Saved entries:
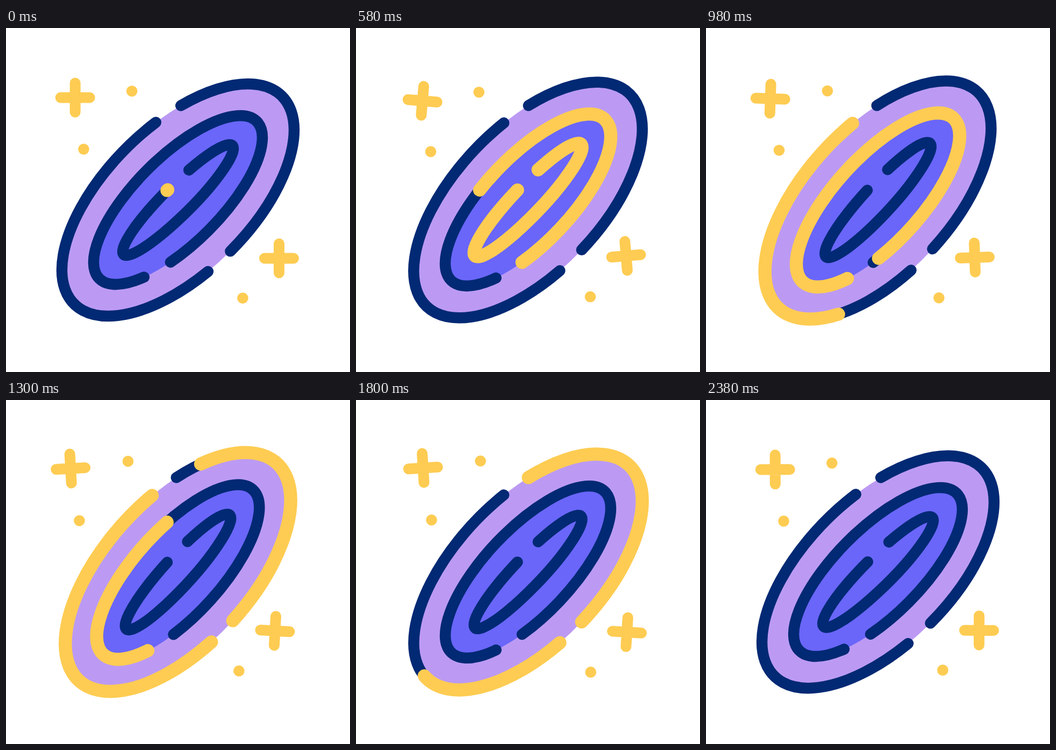
Recreate the animation shown at these times as an HTML page. Size 640 px wide and 640 px high, loop 2.4 s.

```html
<!DOCTYPE html>
<html lang="en">
<head>
<meta charset="utf-8">
<title>Galaxy</title>
<style>
  html, body { margin: 0; height: 100%; overflow: hidden; background: #fff; }
  svg { display: block; width: 100vw; height: 100vh; }
  .dark, .glow, .plus { fill: none; stroke-linecap: round; }
  .dark { stroke: #022974; stroke-width: 20.5; }
  .glow { stroke: #fecc52; stroke-width: 24.5; }
  .plus { stroke: #fecc52; stroke-width: 20; }
  .dot { fill: #fecc52; }
</style>
</head>
<body>
<svg viewBox="0 0 640 640">
  <g id="galaxy">
    <ellipse rx="273.4" ry="136.3" fill="#bc9af3"/>
    <ellipse rx="207" ry="80.2" fill="#6a66f9"/>
  </g>
  <g id="sparkles"></g>
</svg>
<script>
const LOOP = 2400;
const galaxy = document.getElementById('galaxy');
const sparkles = document.getElementById('sparkles');

function add(parent, tag, attrs) {
  const el = document.createElementNS('http://www.w3.org/2000/svg', tag);
  for (const key in attrs) el.setAttribute(key, attrs[key]);
  return parent.appendChild(el);
}

// Elliptical arc running counterclockwise between two angles in degrees
function arcPath(a, b, from, to) {
  const point = deg => {
    const r = deg * Math.PI / 180;
    return `${a * Math.cos(r)} ${b * Math.sin(r)}`;
  };
  return `M${point(from)}A${a} ${b} 0 ${from - to > 180 ? 1 : 0} 0 ${point(to)}`;
}

// Spiral arms from the inside out; the light runs through them in this order
const arms = [
  [143.1, 27, -90, -428],
  [207, 80.2, 116.3, -225.1],
  [273.4, 136.3, -74.5, -258.5],
  [273.4, 136.3, 89.7, -62.1],
].map(arm => arcPath(...arm));

arms.forEach(d => add(galaxy, 'path', { d, class: 'dark' }));
let total = 0;
const glows = arms.map(d => {
  const el = add(galaxy, 'path', { d, class: 'glow' });
  const glow = { el, start: total, length: el.getTotalLength() };
  total += glow.length;
  return glow;
});

// Drift of each sparkle, and tilt of the crosses, at these times
const times = [0, 580, 980, 1300, 1580, 2020];
const tilt = [0, 4.85, 2, -3.25, -4.75, -2.05];
const items = [
  { x: 128.7, y: 129.5, spin: 1, dx: [0, -5, -9, -8.5, -6, -2], dy: [0, 6, 2, -2, -3.5, -2] },
  { x: 508, y: 428.5, spin: -1, dx: [0, -5.5, -8, -7.5, -6, -2], dy: [0, -4.5, -1.5, 1, 2.5, 3.5] },
  { x: 234.2, y: 117.5, dx: [0, -5.5, -8.3, -7.2, -4.7, -1], dy: [0, 2, -0.5, -3.5, -4.5, -3] },
  { x: 144.5, y: 225.5, dx: [0, -5.5, -8.5, -8, -6, -2], dy: [0, 4.5, 2, -1, -2, -2] },
  { x: 440.4, y: 502.5, dx: [0, -4.5, -7, -7, -6, -1.5], dy: [0, -2.5, -0.5, 1.5, 3.5, 3.5] },
];
for (const item of items) {
  item.el = item.spin
    ? add(sparkles, 'path', { d: 'M-27 0H27M0-27V27', class: 'plus' })
    : add(sparkles, 'circle', { r: 10.3, class: 'dot' });
}

// Smooth periodic curve through the values
function curve(values, t) {
  const n = times.length;
  const time = i => times[(i + n) % n] + LOOP * Math.floor(i / n);
  const value = i => values[(i + n) % n];
  const slope = i => (value(i + 1) - value(i - 1)) / (time(i + 1) - time(i - 1));
  let i = 0;
  while (time(i + 1) <= t) i++;
  const span = time(i + 1) - time(i);
  const p = (t - time(i)) / span;
  const q = 1 - p;
  return q * q * (1 + 2 * p) * value(i) + p * p * (1 + 2 * q) * value(i + 1)
    + p * q * span * (q * slope(i) - p * slope(i + 1));
}

function draw(now) {
  const t = now % LOOP;
  const turn = 3 * (1 - Math.abs(t / 1200 - 1));
  galaxy.setAttribute('transform', `translate(320 320) rotate(${-45 - turn})`);

  const head = total * t / 1327;
  const tail = total * (t - 622) / 1703;
  for (const { el, start, length } of glows) {
    const clamp = s => Math.min(Math.max(s - start, 0), length);
    const from = clamp(tail);
    const size = clamp(head) - from;
    el.style.display = size > 0 ? '' : 'none';
    el.setAttribute('stroke-dasharray', `${size} ${2 * length}`);
    el.setAttribute('stroke-dashoffset', -from);
  }

  for (const { el, x, y, dx, dy, spin = 0 } of items) {
    const px = x + curve(dx, t);
    const py = y + curve(dy, t);
    el.setAttribute('transform', `translate(${px} ${py}) rotate(${spin * curve(tilt, t)})`);
  }
}

const begin = performance.now();
function tick() {
  draw(performance.now() - begin);
  requestAnimationFrame(tick);
}
tick();
</script>
</body>
</html>
```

_About this exercise_. An exact reprint of the records above is required, with all pictures left out.

_Result of this task_.
Recreate the animation shown at these times as an HTML page. Size 640 px wide and 640 px high, loop 2.4 s.

```html
<!DOCTYPE html>
<html lang="en">
<head>
<meta charset="utf-8">
<title>Galaxy</title>
<style>
  html, body { margin: 0; height: 100%; overflow: hidden; background: #fff; }
  svg { display: block; width: 100vw; height: 100vh; }
  .dark, .glow, .plus { fill: none; stroke-linecap: round; }
  .dark { stroke: #022974; stroke-width: 20.5; }
  .glow { stroke: #fecc52; stroke-width: 24.5; }
  .plus { stroke: #fecc52; stroke-width: 20; }
  .dot { fill: #fecc52; }
</style>
</head>
<body>
<svg viewBox="0 0 640 640">
  <g id="galaxy">
    <ellipse rx="273.4" ry="136.3" fill="#bc9af3"/>
    <ellipse rx="207" ry="80.2" fill="#6a66f9"/>
  </g>
  <g id="sparkles"></g>
</svg>
<script>
const LOOP = 2400;
const galaxy = document.getElementById('galaxy');
const sparkles = document.getElementById('sparkles');

function add(parent, tag, attrs) {
  const el = document.createElementNS('http://www.w3.org/2000/svg', tag);
  for (const key in attrs) el.setAttribute(key, attrs[key]);
  return parent.appendChild(el);
}

// Elliptical arc running counterclockwise between two angles in degrees
function arcPath(a, b, from, to) {
  const point = deg => {
    const r = deg * Math.PI / 180;
    return `${a * Math.cos(r)} ${b * Math.sin(r)}`;
  };
  return `M${point(from)}A${a} ${b} 0 ${from - to > 180 ? 1 : 0} 0 ${point(to)}`;
}

// Spiral arms from the inside out; the light runs through them in this order
const arms = [
  [143.1, 27, -90, -428],
  [207, 80.2, 116.3, -225.1],
  [273.4, 136.3, -74.5, -258.5],
  [273.4, 136.3, 89.7, -62.1],
].map(arm => arcPath(...arm));

arms.forEach(d => add(galaxy, 'path', { d, class: 'dark' }));
let total = 0;
const glows = arms.map(d => {
  const el = add(galaxy, 'path', { d, class: 'glow' });
  const glow = { el, start: total, length: el.getTotalLength() };
  total += glow.length;
  return glow;
});

// Drift of each sparkle, and tilt of the crosses, at these times
const times = [0, 580, 980, 1300, 1580, 2020];
const tilt = [0, 4.85, 2, -3.25, -4.75, -2.05];
const items = [
  { x: 128.7, y: 129.5, spin: 1, dx: [0, -5, -9, -8.5, -6, -2], dy: [0, 6, 2, -2, -3.5, -2] },
  { x: 508, y: 428.5, spin: -1, dx: [0, -5.5, -8, -7.5, -6, -2], dy: [0, -4.5, -1.5, 1, 2.5, 3.5] },
  { x: 234.2, y: 117.5, dx: [0, -5.5, -8.3, -7.2, -4.7, -1], dy: [0, 2, -0.5, -3.5, -4.5, -3] },
  { x: 144.5, y: 225.5, dx: [0, -5.5, -8.5, -8, -6, -2], dy: [0, 4.5, 2, -1, -2, -2] },
  { x: 440.4, y: 502.5, dx: [0, -4.5, -7, -7, -6, -1.5], dy: [0, -2.5, -0.5, 1.5, 3.5, 3.5] },
];
for (const item of items) {
  item.el = item.spin
    ? add(sparkles, 'path', { d: 'M-27 0H27M0-27V27', class: 'plus' })
    : add(sparkles, 'circle', { r: 10.3, class: 'dot' });
}

// Smooth periodic curve through the values
function curve(values, t) {
  const n = times.length;
  const time = i => times[(i + n) % n] + LOOP * Math.floor(i / n);
  const value = i => values[(i + n) % n];
  const slope = i => (value(i + 1) - value(i - 1)) / (time(i + 1) - time(i - 1));
  let i = 0;
  while (time(i + 1) <= t) i++;
  const span = time(i + 1) - time(i);
  const p = (t - time(i)) / span;
  const q = 1 - p;
  return q * q * (1 + 2 * p) * value(i) + p * p * (1 + 2 * q) * value(i + 1)
    + p * q * span * (q * slope(i) - p * slope(i + 1));
}

function draw(now) {
  const t = now % LOOP;
  const turn = 3 * (1 - Math.abs(t / 1200 - 1));
  galaxy.setAttribute('transform', `translate(320 320) rotate(${-45 - turn})`);

  const head = total * t / 1327;
  const tail = total * (t - 622) / 1703;
  for (const { el, start, length } of glows) {
    const clamp = s => Math.min(Math.max(s - start, 0), length);
    const from = clamp(tail);
    const size = clamp(head) - from;
    el.style.display = size > 0 ? '' : 'none';
    el.setAttribute('stroke-dasharray', `${size} ${2 * length}`);
    el.setAttribute('stroke-dashoffset', -from);
  }

  for (const { el, x, y, dx, dy, spin = 0 } of items) {
    const px = x + curve(dx, t);
    const py = y + curve(dy, t);
    el.setAttribute('transform', `translate(${px} ${py}) rotate(${spin * curve(tilt, t)})`);
  }
}

const begin = performance.now();
function tick() {
  draw(performance.now() - begin);
  requestAnimationFrame(tick);
}
tick();
</script>
</body>
</html>
```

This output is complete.